The Ministry of Housing, Communities and Local Government agreed a £5m strategic consultancy contract connected to the ongoing management of the Grenfell Tower site in the weeks after it formally took control of the block and its immediate surroundings, transparency data has revealed.
Survivors and their families were assured that former landowner the Royal Borough of Kensington and Chelsea would have no ongoing role with the site of the fire where 72 lives were lost in June 2017 and the government completed its acquistion in July last year.
The west London site is expected to host a memorial to be designed in conjunction with the local community. MHCLG said last year that a legal restriction had been placed on the land so it could not be used for any future purpose other than that decided by the community.
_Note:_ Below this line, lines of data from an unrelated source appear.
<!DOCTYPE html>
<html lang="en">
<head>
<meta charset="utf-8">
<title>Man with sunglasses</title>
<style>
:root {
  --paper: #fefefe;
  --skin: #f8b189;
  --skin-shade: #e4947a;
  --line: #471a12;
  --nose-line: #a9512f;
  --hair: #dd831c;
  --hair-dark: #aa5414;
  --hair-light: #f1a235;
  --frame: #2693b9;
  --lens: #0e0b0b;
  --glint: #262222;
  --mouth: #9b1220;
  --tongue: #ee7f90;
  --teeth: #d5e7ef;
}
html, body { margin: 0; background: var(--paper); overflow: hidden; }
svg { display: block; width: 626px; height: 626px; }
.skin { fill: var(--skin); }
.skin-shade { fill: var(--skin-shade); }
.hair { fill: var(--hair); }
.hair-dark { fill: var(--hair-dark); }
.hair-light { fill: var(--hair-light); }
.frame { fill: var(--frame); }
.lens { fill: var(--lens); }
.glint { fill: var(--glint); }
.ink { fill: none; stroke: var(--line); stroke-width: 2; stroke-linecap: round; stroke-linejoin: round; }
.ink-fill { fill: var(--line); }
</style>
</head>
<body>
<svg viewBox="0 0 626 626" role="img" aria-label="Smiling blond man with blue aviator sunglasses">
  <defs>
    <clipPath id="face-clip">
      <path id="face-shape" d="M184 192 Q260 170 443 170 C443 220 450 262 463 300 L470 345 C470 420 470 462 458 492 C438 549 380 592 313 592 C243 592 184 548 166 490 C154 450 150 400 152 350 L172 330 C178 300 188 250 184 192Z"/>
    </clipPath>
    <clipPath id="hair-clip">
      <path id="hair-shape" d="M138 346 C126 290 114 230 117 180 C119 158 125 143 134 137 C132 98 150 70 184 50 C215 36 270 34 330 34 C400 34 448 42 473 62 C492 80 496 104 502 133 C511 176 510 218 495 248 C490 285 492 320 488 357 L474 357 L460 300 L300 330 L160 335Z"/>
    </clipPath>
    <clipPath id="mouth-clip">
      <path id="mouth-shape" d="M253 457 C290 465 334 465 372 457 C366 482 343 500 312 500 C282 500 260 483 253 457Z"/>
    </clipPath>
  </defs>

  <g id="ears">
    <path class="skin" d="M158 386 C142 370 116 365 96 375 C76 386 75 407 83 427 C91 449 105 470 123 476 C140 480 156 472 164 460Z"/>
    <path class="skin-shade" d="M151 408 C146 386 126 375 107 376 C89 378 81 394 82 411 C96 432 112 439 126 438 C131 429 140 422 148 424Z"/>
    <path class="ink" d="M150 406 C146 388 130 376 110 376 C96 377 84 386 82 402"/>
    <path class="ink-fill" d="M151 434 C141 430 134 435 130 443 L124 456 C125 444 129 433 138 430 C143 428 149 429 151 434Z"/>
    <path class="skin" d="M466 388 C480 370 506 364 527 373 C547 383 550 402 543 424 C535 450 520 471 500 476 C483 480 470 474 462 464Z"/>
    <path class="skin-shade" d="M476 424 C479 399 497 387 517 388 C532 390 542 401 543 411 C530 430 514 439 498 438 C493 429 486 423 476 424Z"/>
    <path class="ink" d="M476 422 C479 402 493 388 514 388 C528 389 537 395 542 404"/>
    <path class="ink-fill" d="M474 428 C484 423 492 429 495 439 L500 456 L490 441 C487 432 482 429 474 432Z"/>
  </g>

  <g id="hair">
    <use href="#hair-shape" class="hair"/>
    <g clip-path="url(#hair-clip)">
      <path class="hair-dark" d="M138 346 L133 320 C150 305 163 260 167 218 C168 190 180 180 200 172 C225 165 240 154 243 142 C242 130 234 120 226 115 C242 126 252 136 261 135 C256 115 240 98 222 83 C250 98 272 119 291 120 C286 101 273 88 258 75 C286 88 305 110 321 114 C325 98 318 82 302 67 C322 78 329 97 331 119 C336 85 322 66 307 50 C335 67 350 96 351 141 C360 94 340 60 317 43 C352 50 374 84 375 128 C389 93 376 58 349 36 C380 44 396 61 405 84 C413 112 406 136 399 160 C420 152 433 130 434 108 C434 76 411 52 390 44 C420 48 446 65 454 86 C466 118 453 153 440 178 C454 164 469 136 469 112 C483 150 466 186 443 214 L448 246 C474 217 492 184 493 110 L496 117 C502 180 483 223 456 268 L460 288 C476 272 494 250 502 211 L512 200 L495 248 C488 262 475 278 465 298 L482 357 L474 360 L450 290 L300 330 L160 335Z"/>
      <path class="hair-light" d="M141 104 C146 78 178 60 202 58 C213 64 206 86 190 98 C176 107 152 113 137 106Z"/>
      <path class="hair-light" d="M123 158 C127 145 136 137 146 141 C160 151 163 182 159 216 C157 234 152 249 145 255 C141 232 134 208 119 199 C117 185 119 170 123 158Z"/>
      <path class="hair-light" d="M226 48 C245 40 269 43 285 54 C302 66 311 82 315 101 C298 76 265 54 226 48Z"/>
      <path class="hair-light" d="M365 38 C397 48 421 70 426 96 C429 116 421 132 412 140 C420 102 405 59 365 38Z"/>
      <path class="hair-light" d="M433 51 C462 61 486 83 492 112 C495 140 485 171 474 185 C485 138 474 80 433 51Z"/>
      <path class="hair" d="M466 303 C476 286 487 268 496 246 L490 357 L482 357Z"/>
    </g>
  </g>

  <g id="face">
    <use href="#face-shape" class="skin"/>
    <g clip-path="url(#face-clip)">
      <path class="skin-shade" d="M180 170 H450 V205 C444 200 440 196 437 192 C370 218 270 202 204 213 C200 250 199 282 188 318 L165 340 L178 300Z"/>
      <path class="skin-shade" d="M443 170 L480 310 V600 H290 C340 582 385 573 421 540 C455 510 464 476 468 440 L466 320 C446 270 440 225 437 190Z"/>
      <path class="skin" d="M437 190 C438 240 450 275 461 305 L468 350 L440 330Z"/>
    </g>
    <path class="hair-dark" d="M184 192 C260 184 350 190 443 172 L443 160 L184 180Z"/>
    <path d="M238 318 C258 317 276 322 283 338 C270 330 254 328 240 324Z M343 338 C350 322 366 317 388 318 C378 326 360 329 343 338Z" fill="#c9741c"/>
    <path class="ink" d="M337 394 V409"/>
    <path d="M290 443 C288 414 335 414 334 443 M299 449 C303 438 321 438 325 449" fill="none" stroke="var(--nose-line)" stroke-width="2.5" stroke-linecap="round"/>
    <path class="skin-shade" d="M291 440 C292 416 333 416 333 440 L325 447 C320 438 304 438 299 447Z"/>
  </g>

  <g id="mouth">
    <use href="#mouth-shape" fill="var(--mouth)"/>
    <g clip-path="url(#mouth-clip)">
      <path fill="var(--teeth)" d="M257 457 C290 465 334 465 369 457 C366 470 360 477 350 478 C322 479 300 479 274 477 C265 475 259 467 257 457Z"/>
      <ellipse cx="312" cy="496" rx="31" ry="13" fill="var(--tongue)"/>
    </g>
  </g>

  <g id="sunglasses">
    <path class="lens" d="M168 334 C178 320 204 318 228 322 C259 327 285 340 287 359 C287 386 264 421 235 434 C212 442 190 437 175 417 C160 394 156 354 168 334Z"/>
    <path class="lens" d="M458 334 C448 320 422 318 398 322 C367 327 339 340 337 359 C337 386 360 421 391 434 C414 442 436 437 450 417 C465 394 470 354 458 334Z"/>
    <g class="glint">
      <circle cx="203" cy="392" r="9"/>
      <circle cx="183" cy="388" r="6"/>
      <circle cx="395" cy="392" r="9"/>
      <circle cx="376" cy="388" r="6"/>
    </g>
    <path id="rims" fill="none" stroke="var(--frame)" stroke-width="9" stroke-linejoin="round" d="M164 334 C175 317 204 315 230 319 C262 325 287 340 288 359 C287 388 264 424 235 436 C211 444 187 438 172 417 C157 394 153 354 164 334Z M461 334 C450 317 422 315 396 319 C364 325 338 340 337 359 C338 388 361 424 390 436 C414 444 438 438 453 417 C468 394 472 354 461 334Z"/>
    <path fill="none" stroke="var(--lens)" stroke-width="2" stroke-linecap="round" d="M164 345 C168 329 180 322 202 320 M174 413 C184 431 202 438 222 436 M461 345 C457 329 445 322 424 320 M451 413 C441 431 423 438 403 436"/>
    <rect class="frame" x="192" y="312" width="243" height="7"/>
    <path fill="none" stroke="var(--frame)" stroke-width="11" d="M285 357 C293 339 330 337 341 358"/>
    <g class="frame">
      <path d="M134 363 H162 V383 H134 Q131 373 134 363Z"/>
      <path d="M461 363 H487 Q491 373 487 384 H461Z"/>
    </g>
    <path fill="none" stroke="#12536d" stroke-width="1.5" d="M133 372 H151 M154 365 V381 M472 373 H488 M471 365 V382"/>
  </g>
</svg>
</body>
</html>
The government has said that if the community does not want the site to be redeveloped, it will not be redeveloped.
The month before MHCLG formally acquired the tower site, then-communities secretary James Brokenshire wrote to Grenfell survivors and the wider communtiy, telling them the same team that had safeguarded the site since the fire would continue managing it after the transfer – and that the department would be covering the cost.
In July, Brokenshire wrote to Doug Patterson, independent site management lead, thanking him and his team for their work and the benefit of their ongoing help.
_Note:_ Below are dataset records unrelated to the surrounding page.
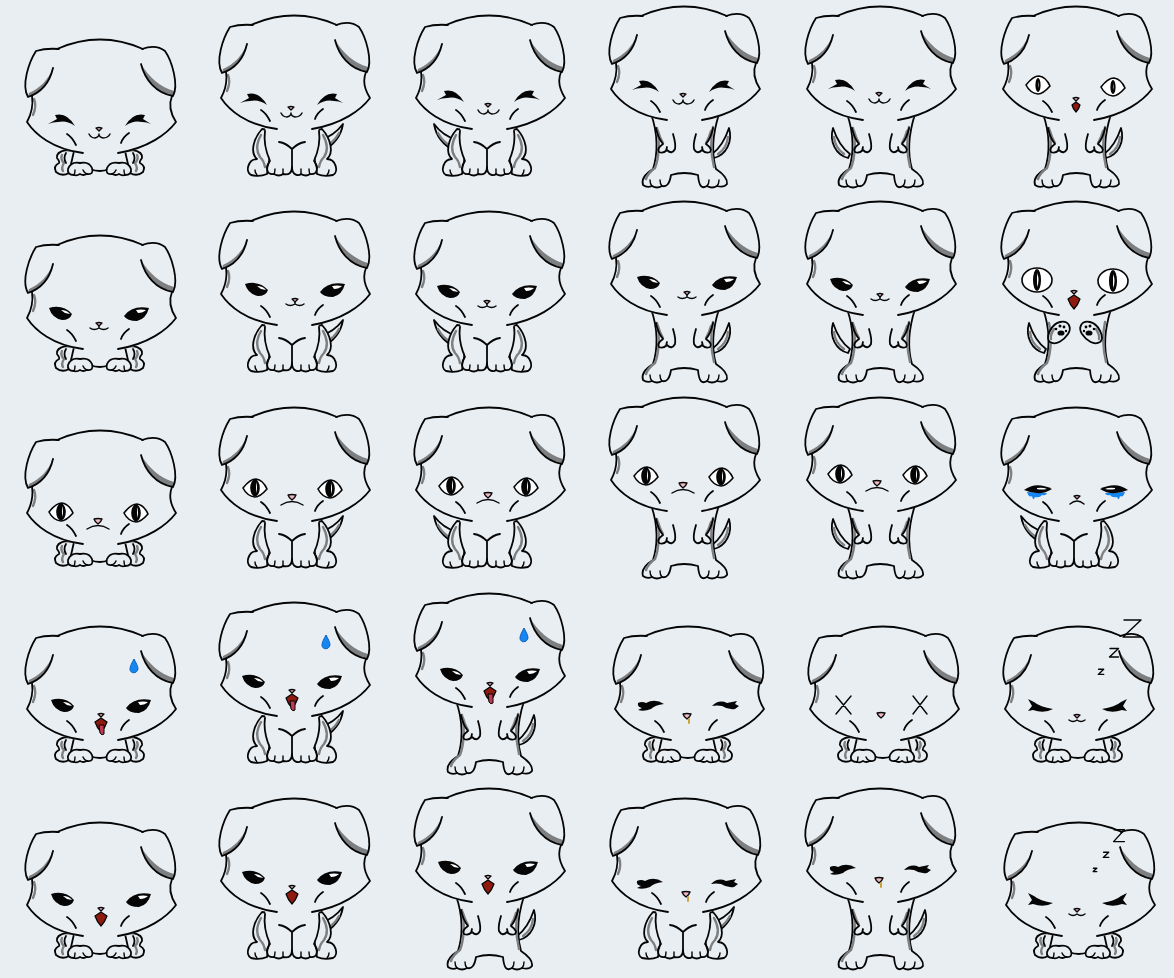
<!DOCTYPE html>
<html lang="en">
<head>
<meta charset="utf-8">
<title>Kitten expression sheet</title>
<style>
:root{--paper:#e9eef2;--ink:#050505;--shade:#7d7f81;--white:#fff;--nose:#efb9c3;--mouth:#8e1a10;--tongue:#c23a52;--blue:#1687f2;--blue-dark:#0b5fc0;--drool:#c9992a}
html,body{margin:0;background:var(--paper);overflow:hidden}
svg{display:block;width:1174px;height:978px}
.line,.fur{stroke:var(--ink);stroke-width:1.8;stroke-linecap:round;stroke-linejoin:round}
.line{fill:none}
.fur{fill:var(--paper)}
.skin{fill:var(--paper)}
.thin{stroke-width:1.4}
.shade{fill:none;stroke:var(--shade);stroke-width:2.4;stroke-linecap:round;stroke-linejoin:round}
.fold{fill:var(--shade)}
.black{fill:var(--ink)}
.white{fill:var(--white)}
.eyeball{fill:var(--white);stroke:var(--ink);stroke-width:1.6;stroke-linejoin:round}
.nose{fill:var(--nose);stroke:var(--ink);stroke-width:1.3;stroke-linejoin:round}
.mouth{fill:var(--mouth);stroke:var(--ink);stroke-width:1.2;stroke-linejoin:round}
.tongue{fill:var(--tongue);stroke:var(--ink);stroke-width:1}
.tear{fill:var(--blue)}
.sweat{fill:var(--blue);stroke:var(--blue-dark);stroke-width:1}
.drool{fill:none;stroke:var(--drool);stroke-width:1.8;stroke-linecap:round}
</style>
</head>
<body>
<svg viewBox="0 0 1174 978" role="img" aria-label="Thirty white fold-eared kittens showing different moods">
<defs>
  <!-- Head: origin is the middle of the crown -->
  <g id="head">
    <path class="skin" d="M-43 10Q0-9 43 10Q56 6 65 12C72 22 79 46 73 57Q67 69 76 83C67 95 48 110 18 115H-17C-48 110-65 95-73 83Q-66 70-68 58H-72C-79 46-72 23-64 12Q-54 9-43 10Z"/>
    <path class="fold" d="M-47 29C-50 42-57 53-72 58L-71 54C-60 49-52 41-47 29ZM41 25C45 41 56 54 73 57L74 52C60 48 49 38 41 25Z"/>
    <path class="shade" d="M-66 60Q-63 67-67 76"/>
    <path class="line" d="M-43 10Q0-9 43 10"/>
    <path class="line" d="M-41 10Q-54 9-64 12C-71 23-79 46-72 58C-57 53-50 42-47 29"/>
    <path class="line" d="M42 10Q56 5 65 12C72 22 79 46 73 57C56 54 45 41 41 25"/>
    <path class="line" d="M-68 57Q-66 70-73 83C-65 95-48 110-17 114M72 57Q67 69 76 83C67 95 48 109 18 114"/>
    <path class="line" d="M-33 95Q-28 98-24 106M29 94Q23 98 21 104"/>
  </g>

  <!-- Bodies and limbs -->
  <g id="lying-foot">
    <path class="fur" d="M-34 111Q-44 113-43 119Q-40 123-41 124Q-47 127-44 133Q-38 138-31 134L-26 112Z"/>
    <path class="shade" d="M-38 116Q-40 120-36 124Q-39 129-37 132"/>
    <path class="line" d="M-34 114Q-37 119-34 124"/>
    <path class="fur" d="M-20 124Q-29 122-32 130Q-33 136-26 136Q-23 137-20 135Q-17 137-13 135Q-6 136-8 129Q-11 122-20 124Z"/>
    <path class="line thin" d="M-25 131Q-25 134-26 136M-17 131Q-16 134-13 135"/>
  </g>
  <g id="lying">
    <path class="skin" d="M-36 105H37V128Q0 134-36 128Z"/>
    <path class="line" d="M-10 130Q0 134 9 130"/>
    <use href="#lying-foot"/>
    <use href="#lying-foot" transform="translate(-1 0) scale(-1 1)"/>
  </g>
  <g id="sitting-leg">
    <path class="fur" d="M-32 114C-41 124-44 138-37 144C-46 144-49 157-43 160Q-34 162-27 159L-20 116Z"/>
    <path class="shade" d="M-33 120C-38 129-38 136-34 142Q-30 146-29 152"/>
    <path class="line thin" d="M-39 155Q-39 158-37 160"/>
  </g>
  <g id="sitting">
    <path class="skin" d="M-32 108H28L26 150H-30Z"/>
    <use href="#sitting-leg"/>
    <use href="#sitting-leg" transform="translate(-4 0) scale(-1 1)"/>
    <path class="skin" d="M-29 112H25L20 148Q25 157 17 159H-21Q-29 157-24 148Z"/>
    <path class="line" d="M-29 116Q-31 130-24 146C-29 152-28 160-20 159Q-15 162-11 159Q-2 161-2 152C-2 161 5 161 7 159Q12 162 16 159C24 160 25 152 20 146Q27 130 25 116"/>
    <path class="line" d="M-15 127Q-8 128-2 134Q4 128 11 127M-2 134V153"/>
    <path class="line thin" d="M-19 154Q-19 157-20 159M-11 154V159M7 154V159M15 154Q15 157 16 159"/>
  </g>
  <g id="standing">
    <path class="fur" d="M-33 108C-26 127-26 148-31 163C-39 168-43 173-41 179Q-37 182-32 180Q-27 183-22 180Q-15 182-13 169Q0 165 14 169C15 181 18 183 23 180Q28 183 33 180Q40 182 43 178C44 172 38 167 32 163C27 146 29 127 35 108Z"/>
    <path class="shade" d="M-27 122C-24 135-25 152-29 162Q-36 167-38 173M29 121C26 135 27 148 30 161"/>
    <path class="line thin" d="M-34 174Q-34 178-32 180M-24 174Q-24 178-22 180M25 174Q25 178 23 180M35 174Q35 178 33 180"/>
  </g>
  <g id="arm">
    <path class="shade" d="M-26 125Q-24 132-21 137"/>
    <path class="line" d="M-28 122Q-26 132-21 138Q-28 143-25 146Q-21 148-17 144Q-12 149-9 143Q-8 138-11 128M-18 145L-17 141"/>
  </g>
  <g id="arms">
    <use href="#arm"/>
    <use href="#arm" transform="translate(1 0) scale(-1 1)"/>
  </g>
  <g id="raised-paw">
    <path class="fur" d="M-9 10C-14 6-8-8 1-10C10-12 13-4 9 2C5 8-3 14-9 10Z"/>
    <path class="shade" d="M-8 7Q-9 3-5-3"/>
    <ellipse class="black" cx="2" cy="1" rx="3.5" ry="2.6"/>
    <circle class="black" cx="-3" cy="-3" r="1.3"/><circle class="black" cx="1" cy="-6" r="1.5"/><circle class="black" cx="5" cy="-5" r="1.4"/><circle class="black" cx="7" cy="-1" r="1.2"/>
  </g>
  <g id="paws-up">
    <use href="#raised-paw" x="-17" y="131"/>
    <use href="#raised-paw" transform="translate(15 131) scale(-1 1)"/>
  </g>
  <g id="sit-tail">
    <path class="fur" d="M26 125Q40 121 49 109Q46 127 28 136Z"/>
    <path class="shade" d="M45 118Q40 127 32 131"/>
  </g>
  <g id="stand-tail">
    <path class="fur" d="M28 148Q39 140 45 122C49 136 42 149 30 152Z"/>
    <path class="shade" d="M44 131Q43 142 34 148"/>
  </g>
  <g id="sit-tail-left"><use href="#sit-tail" transform="translate(-6 0) scale(-1 1)"/></g>
  <g id="stand-tail-left"><use href="#stand-tail" transform="translate(-2 0) scale(-1 1)"/></g>

  <!-- Poses -->
  <g id="lie"><use href="#lying"/><use href="#head"/></g>
  <g id="sit"><use href="#sit-tail"/><use href="#sitting"/><use href="#head"/></g>
  <g id="sit-left"><use href="#sit-tail-left"/><use href="#sitting"/><use href="#head"/></g>
  <g id="stand"><use href="#stand-tail"/><use href="#standing"/><use href="#arms"/><use href="#head"/></g>
  <g id="stand-left"><use href="#stand-tail-left"/><use href="#standing"/><use href="#arms"/><use href="#head"/></g>
  <g id="stand-wave"><use href="#stand-tail-left"/><use href="#standing"/><use href="#paws-up"/><use href="#head"/></g>

  <!-- Face parts -->
  <path id="nose" class="nose" d="M-5 88Q-1 87 3 88Q2 91-1 93Q-4 91-5 88Z"/>
  <path id="small-nose" class="nose" d="M-4 89Q-1 88 2 89L-1 92Z"/>
  <path id="frown" class="line thin" d="M-12 98Q-1 91 10 98"/>
  <path id="open-mouth" class="mouth" d="M-1 92L5 96Q3 102-1 106Q-5 102-7 96Z"/>
  <g id="sly-eyes">
    <path class="black" d="M-51 74Q-37 70-28 80Q-30 86-38 86Q-48 84-51 74ZM24 82Q32 71 49 74Q46 85 37 87Q27 87 24 82Z"/>
    <path class="white" d="M-39 76Q-33 76-30 80L-35 79ZM36 76Q41 75 46 76Q43 79 38 79Z"/>
  </g>
  <g id="round-eye">
    <path class="eyeball" d="M-12 0Q-5-9 1-9Q8-8 12 1Q5 9 0 9Q-8 8-12 0Z"/>
    <ellipse class="black" rx="4.8" ry="8.5"/>
    <path class="white" d="M1-6Q3 0 1 5Z"/>
  </g>
  <g id="slit-eye">
    <path class="eyeball" d="M-12 0Q-5-9 1-9Q8-8 12 1Q5 9 0 9Q-8 8-12 0Z"/>
    <ellipse class="black" rx="2.6" ry="7"/>
    <path class="white" d="M0-4Q1 0 0 3Z"/>
  </g>
  <g id="wide-eye">
    <ellipse class="eyeball" rx="15" ry="12"/>
    <ellipse class="black" rx="4" ry="11"/>
    <path class="white" d="M0-7Q3 0 0 7Z"/>
  </g>
  <g id="tear-eye">
    <path class="tear" d="M-11 2Q-9 8-6 6Q-5 12-3 7Q2 8 4 5Q8 6 9 3Z"/>
    <path class="black" d="M-14 0Q-2-9 14-1Q2 7-14 0Z"/>
    <path class="white" d="M-1-2Q5-3 9-1Q4 0-1-1Z"/>
  </g>
  <path id="sweat-drop" class="sweat" d="M0-7C2-3 4 0 4 3C3 8-4 8-4 3C-4 0-2-3 0-7Z"/>
  <path id="letter-z" class="line thin" d="M-8-9H9L-9 8H9" vector-effect="non-scaling-stroke"/>

  <!-- Faces -->
  <g id="happy">
    <path class="black" d="M-52 85L-43 80L-45 76Q-33 73-25 87Q-33 81-42 83Q-47 83-52 85ZM25 87Q33 73 45 76L43 80L51 85Q47 83 42 83Q33 81 25 87Z"/>
    <use href="#small-nose"/><path class="line thin" d="M-11 95Q-9 99-5 99Q-1 98-1 95Q-1 98 3 99Q8 99 10 95"/>
  </g>
  <g id="sly"><use href="#sly-eyes"/><use href="#small-nose"/><path class="line thin" d="M-10 94Q-6 97-1 94Q4 97 8 94M-1 92V94"/></g>
  <g id="sad">
    <use href="#round-eye" x="-39" y="81"/><use href="#round-eye" x="36" y="82"/>
    <use href="#nose" x="-1"/><use href="#frown" x="-1"/>
  </g>
  <g id="surprised">
    <use href="#slit-eye" x="-38" y="79"/><use href="#slit-eye" x="37" y="81"/>
    <use href="#small-nose" x="1" y="3"/><path class="mouth" d="M0 96L4 99Q3 103 0 106Q-3 103-4 99Z"/>
  </g>
  <g id="shocked">
    <use href="#wide-eye" x="-39" y="79"/><use href="#wide-eye" x="37" y="80"/>
    <use href="#small-nose" x="-1" y="1"/><use href="#open-mouth" x="-1" y="2"/>
  </g>
  <g id="crying">
    <use href="#tear-eye" x="-38" y="83"/><use href="#tear-eye" transform="translate(38 83) scale(-1 1)"/>
    <use href="#small-nose" x="2"/><path class="line thin" d="M-6 97Q1 91 8 97"/>
  </g>
  <g id="talking"><use href="#sly-eyes"/><use href="#small-nose" y="-1"/><use href="#open-mouth"/></g>
  <g id="panting">
    <use href="#sly-eyes"/><use href="#small-nose" y="-1"/><use href="#open-mouth"/>
    <path class="tongue" d="M-3 99H2Q2 104 2 108Q0 110-2 107Z"/>
  </g>
  <g id="dozing">
    <path class="black" d="M-50 77Q-46 75-42 77Q-33 72-24 78Q-33 79-37 83Q-44 86-50 84L-46 82Q-51 81-50 77ZM24 80Q31 73 39 77L49 75L47 78L51 80L47 83Q40 84 34 80Q29 79 24 80Z"/>
    <use href="#nose"/><path class="drool" d="M1 93V97"/>
  </g>
  <g id="knocked-out">
    <path class="line thin" d="M-47 70L-32 88M-32 70L-47 88M30 70L44 88M44 70L30 88"/>
    <use href="#nose" x="-1" y="-1"/>
  </g>
  <g id="asleep">
    <path class="black" d="M-50 73L-44 76Q-38 81-25 83Q-34 88-45 84L-50 85L-46 80ZM49 73L43 76Q37 81 24 83Q33 88 44 84L49 85L45 80Z"/>
    <use href="#small-nose"/><path class="line thin" d="M-9 94Q-5 97-1 94Q3 97 7 94"/>
  </g>
</defs>

<rect class="skin" width="1174" height="978"/>

<g id="row-happy">
  <g transform="translate(100 39)"><use href="#lie"/><use href="#happy"/></g>
  <g transform="translate(294 15)"><use href="#sit"/><use href="#happy" x="-2" y="3"/></g>
  <g transform="translate(489 15)"><use href="#sit-left"/><use href="#happy"/></g>
  <g transform="translate(684 6)"><use href="#stand"/><use href="#happy" y="-1"/></g>
  <g transform="translate(880 6)"><use href="#stand-left"/><use href="#happy" y="-2"/></g>
  <g transform="translate(1076 6)"><use href="#stand"/><use href="#surprised"/></g>
</g>

<g id="row-sly">
  <g transform="translate(100 235)"><use href="#lie"/><use href="#sly" y="-1"/></g>
  <g transform="translate(294 211)"><use href="#sit"/><use href="#sly" x="2" y="-1"/></g>
  <g transform="translate(489 211)"><use href="#sit-left"/><use href="#sly" x="-1" y="1"/></g>
  <g transform="translate(684 201)"><use href="#stand"/><use href="#sly" x="4" y="2"/></g>
  <g transform="translate(880 201)"><use href="#stand-left"/><use href="#sly" x="1" y="4"/></g>
  <g transform="translate(1076 201)"><use href="#stand-wave"/><use href="#shocked"/></g>
</g>

<g id="row-sad">
  <g transform="translate(100 430)"><use href="#lie"/><use href="#sad" y="1"/></g>
  <g transform="translate(294 407)"><use href="#sit"/><use href="#sad"/></g>
  <g transform="translate(489 407)"><use href="#sit-left"/><use href="#sad" x="1" y="-2"/></g>
  <g transform="translate(684 397)"><use href="#stand"/><use href="#sad" x="1" y="-2"/></g>
  <g transform="translate(880 397)"><use href="#stand-left"/><use href="#sad" x="-1" y="-4"/></g>
  <g transform="translate(1076 407)"><use href="#sit-left"/><use href="#crying"/></g>
</g>

<g id="row-tired">
  <g transform="translate(100 626)"><use href="#lie"/><use href="#panting" x="2"/><use href="#sweat-drop" x="34" y="40"/></g>
  <g transform="translate(294 602)"><use href="#sit"/><use href="#panting" x="-1"/><use href="#sweat-drop" x="32" y="40"/></g>
  <g transform="translate(489 593)"><use href="#stand"/><use href="#panting" x="2" y="2"/><use href="#sweat-drop" x="35" y="42"/></g>
  <g transform="translate(688 626)"><use href="#lie"/><use href="#dozing"/></g>
  <g transform="translate(883 626)"><use href="#lie"/><use href="#knocked-out"/></g>
  <g transform="translate(1078 626)"><use href="#lie"/><use href="#asleep"/>
    <use href="#letter-z" x="54" y="3"/>
    <use href="#letter-z" transform="translate(36 27) scale(.5)"/>
    <use href="#letter-z" transform="translate(23 46) scale(.3)"/>
  </g>
</g>

<g id="row-sleepy">
  <g transform="translate(100 822)"><use href="#lie"/><use href="#talking" x="2" y="-2"/></g>
  <g transform="translate(294 798)"><use href="#sit"/><use href="#talking" x="-1"/></g>
  <g transform="translate(489 788)"><use href="#stand"/><use href="#talking"/></g>
  <g transform="translate(685 798)"><use href="#sit"/><use href="#dozing" x="2" y="6"/></g>
  <g transform="translate(880 788)"><use href="#stand"/><use href="#dozing" y="2"/></g>
  <g transform="translate(1079 822)"><use href="#lie"/><use href="#asleep" x="-1" y="-2"/>
    <use href="#letter-z" transform="translate(40 14) scale(.6 .7)"/>
    <use href="#letter-z" transform="translate(27 33) scale(.3)"/>
    <use href="#letter-z" transform="translate(16 48) scale(.2)"/>
  </g>
</g>
</svg>
</body>
</html>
“I am pleased that you and your team are able to provide all those who live and work on and around the site with continuity after the government has taken ownership,” Brokenshire wrote.
“I look forward to continuing to benefit from your experience and advice as we take this important step forward.”
MHCLG said the £5m consultancy spend identified in last month’s transparency publication was to cover work keeping the tower and its surroundings “safe and secure”.
“We are working with strategic consultancy services to manage the site in the safest way possible, and ensure our risk, operational and programme management systems are robust,” a spokesperson said.
“The maximum amount for the contract for these strategic consultants currently working with us is £5m.”
MHCLG said the contract expiry date was January 2022, but that it was extendable for two further 12-month periods.
This week, MHCLG announced that 7/7 bombings survivor Thelma Stober and Independent Office of Police Conduct director general Michael Lockwood had been chosen by the community in the area surrounding Grenfell Tower to co-chair the Independent Memorial Commission.
Stober is head of legal and company secretary at the Local Government Association, and sits on the government's Victims' Panel that advises on improving the criminal justice system. Lockwood is a former council chief executive who was brought into the local area to help bereaved families and survivors after the Grenfell Tower fire, and to head up site management efforts.
The commission will also include 10 community members, who will be made up of bereaved families, former Grenfell Tower residents and residents of the wider Lancaster West Estate.
MHCLG has launched a pre-procurement market engagement exercise for support services for the commission.